Late last month, Lola Kirke took the stage at Baby’s All Right in Brooklyn, New York, to celebrate the release of her debut, self-titled EP. Flanked by five other musicians (including her boyfriend, Wyndham Boylan, who also produced the record), she played bleeding-heart, country-dusted rock, marking her official foray into a professional music career. In that world, Kirke is still a relative unknown. For the tour she just completed—an 8-stop jaunt between New York and Los Angeles—she traveled in a small van with friends and collaborators, playing at intimate clubs along the way. And yet two weeks prior to the show at Baby’s All Right, the 26-year-old performer found herself on the cover of The Village Voice. That’s because, in Lola Kirke’s other life, she happens to be an actress on the cusp of stardom.

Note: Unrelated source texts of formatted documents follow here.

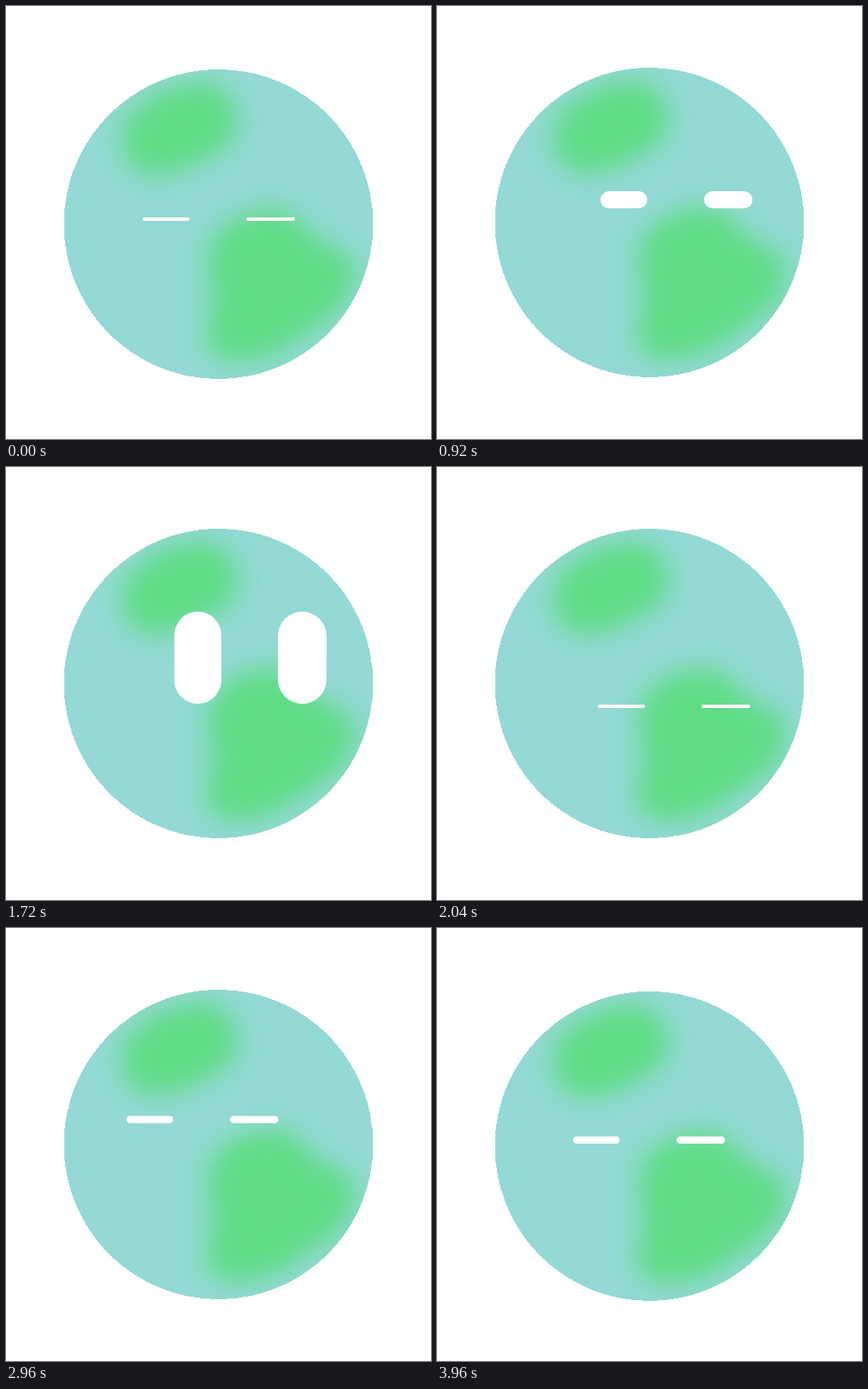
An HTML page for the animation above (4000 ms loop, 503 by 512 pixels).

```html
<!DOCTYPE html>
<html lang="en">
<head>
<meta charset="utf-8">
<title>Blinking planet</title>
<style>
  html, body { margin: 0; width: 100%; height: 100%; overflow: hidden; background: #fff; }
  svg { display: block; width: 100vw; height: 100vh; }
</style>
</head>
<body>
<svg viewBox="0 0 503 512">
  <defs>
    <clipPath id="disc"><circle cx="251.5" cy="256" r="183"/></clipPath>
    <filter id="soft" filterUnits="userSpaceOnUse" x="0" y="0" width="503" height="512"
            color-interpolation-filters="sRGB">
      <feGaussianBlur stdDeviation="16"/>
    </filter>
  </defs>
  <g id="planet">
    <circle cx="251.5" cy="256" r="183" fill="#94d9d6" shape-rendering="crispEdges"/>
    <g clip-path="url(#disc)">
      <g filter="url(#soft)" fill="#5fdc84">
        <path d="M137 162 Q136 127 168 108 Q205 86 240 88 Q272 98 276 136 Q272 164 238 178
                 Q205 197 176 199 Q142 196 137 162Z"/>
        <path d="M237 298 Q240 264 276 247 Q318 228 346 247 Q358 270 381 280 Q413 287 414 318
                 Q412 346 382 367 Q348 394 318 409 Q280 425 252 415 Q228 400 240 367
                 Q247 343 241 325Z"/>
      </g>
    </g>
  </g>
  <g fill="#fff">
    <rect id="left"/>
    <rect id="right"/>
  </g>
</svg>
<script>
  const LOOP = 4000, STEP = 40;
  const SHUT = 4, OPEN = 109, EYE_GAP = 123.6;
  const eyes = [
    { node: document.getElementById('left'), width: 55.5, offset: 0 },
    { node: document.getElementById('right'), width: 57.5, offset: EYE_GAP }
  ];
  const planet = document.getElementById('planet');

  // Each gaze opens from `start`, then shuts by `end` while sliding to the next one.
  const gazes = [
    { start: 0, opening: 520, end: 1000, x: 189.5, y: 252, lift: 3.5, bob: 2 },
    { start: 1040, opening: 520, end: 2040, x: 227, y: 225.5, lift: 0, bob: 0 },
    { start: 2200, opening: 400, end: 3000, x: 218.3, y: 283, lift: 0, bob: 0 },
    { start: 3000, opening: 520, end: 4000, x: 168, y: 224, lift: 0, bob: 0 }
  ];
  const CLOSING = 320;

  const mix = (a, b, p) => a + (b - a) * p;
  const ease = (t, from, length) => {
    const p = Math.min(1, Math.max(0, (t - from) / length));
    return p * p * (3 - 2 * p);
  };

  function pose(t) {
    const i = gazes.findLastIndex((g, k) => t >= (k ? gazes[k - 1].end : 0));
    const gaze = gazes[i], next = gazes[(i + 1) % gazes.length];
    const opened = ease(t, gaze.start, gaze.opening);
    const closed = ease(t, gaze.end - CLOSING, CLOSING);
    return {
      x: mix(gaze.x, next.x, closed),
      y: mix(gaze.y - gaze.lift * opened, next.y, closed),
      height: mix(SHUT, OPEN, opened * (1 - closed)),
      bob: mix(gaze.bob * (1 - opened), next.bob, closed)
    };
  }

  function draw(time) {
    const t = Math.floor((time % LOOP) / STEP) * STEP;
    const { x, y, height, bob } = pose(t);
    planet.setAttribute('transform', `translate(0 ${bob})`);
    for (const { node, width, offset } of eyes) {
      const radius = Math.min(width, height) / 2;
      const box = { x: x + offset - width / 2, y: y - height / 2, width, height, rx: radius, ry: radius };
      for (const key in box) node.setAttribute(key, box[key]);
    }
  }

  const began = performance.now();
  function tick() {
    draw(performance.now() - began);
    requestAnimationFrame(tick);
  }
  tick();
</script>
</body>
</html>
```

Kirke, who grew up in New York City to artistic parents (her father is the former drummer for the rock bands Free and Bad Company; her mother owned a popular clothing boutique in Manhattan's West Village), wanted to act since she was young. But when she left the city to study at Bard College in New York's Hudson Valley, other artistic pursuits began to take hold. While majoring in film theory, Kirke took up music, guitar, and singing with friends, and eventually formed an alt-country band, She Rose. But when Kirke returned to the city after graduation, with her sister Jemima a star thanks to her role on HBO’s Girls, the acting bug took over, and Kirke quickly found work, first in a small but pivotal role in David Fincher’s Gone Girl, and then as one of two leads in Noah Baumbach’s well-received indie, Mistress America.
Now, Kirke sits at the top of casting lists across Hollywood and is one audition away from the role that will launch her to rarified movie stardom. But until that happens, Kirke is thrilled to follow her artistic muse wherever it leads her. She just wrapped her third season as the ambitious oboist Hailey on Amazon’s Mozart in the Jungle, and will next star opposite Jemima in writer Emma Forrest’s directorial debut, Untogether. We recently spoke with Kirke, who splits her time between New York and Los Angeles, about why she felt the need to start her music career now, how her college experience changed her life, and what she’s learned about Hollywood.
Props courtesy of ACME Brooklyn
Does being on a movie set feel like work to you? How about being on stage?
[Being on set] feels like work because it is fucking work—you work for fourteen hours a day. But, as a musician at this moment in my life, I get to call the shots, and it is still much more in the realm of passion and hobby. On set, I’m learning lines, I’m getting ready. I’m doing all these things you don’t necessarily think go with acting—I’m doing press, I’m doing ADR. There are so many other elements to it, and the actual time you get to act is probably like three hours out of the 14 hours.
You just finished shooting season three of Mozart in the Jungle. How does it feel now as opposed to the first season? Do you enjoy revisiting the same character again and again?
I grew to love that person so much more this season than I had before. Her journey and mine are something that is beginning to—not coincidentally because I play her—intersect. This season, she becomes the conductor, while this year, I decided to pursue music. We’re both expanding who we want to be in the world and for ourselves, and it’s so cool to get to try that all through her before I do it myself. Also, I think that this season there’s a level of comfort that I felt being on that set. It’s such a great set to be on. All of the actors are incredible, the people who make the show are just so fun, it’s like a big, big family. I know it sounds really corny when people say that.
You’re about to act opposite your sister for the first time. How do you feel about that?
I’m so excited because Jemima called me and was like, “This lady wants us to do a movie together,” and I was like, "Okay, sure, whatever." And then I read the script, and I was like, "This is incredible."
Are you going to find it weird?
Of course, it’s going to be weird, but I want to expand as an artist and as a person, and this is how that’s happening for me, so I’m gonna roll with it.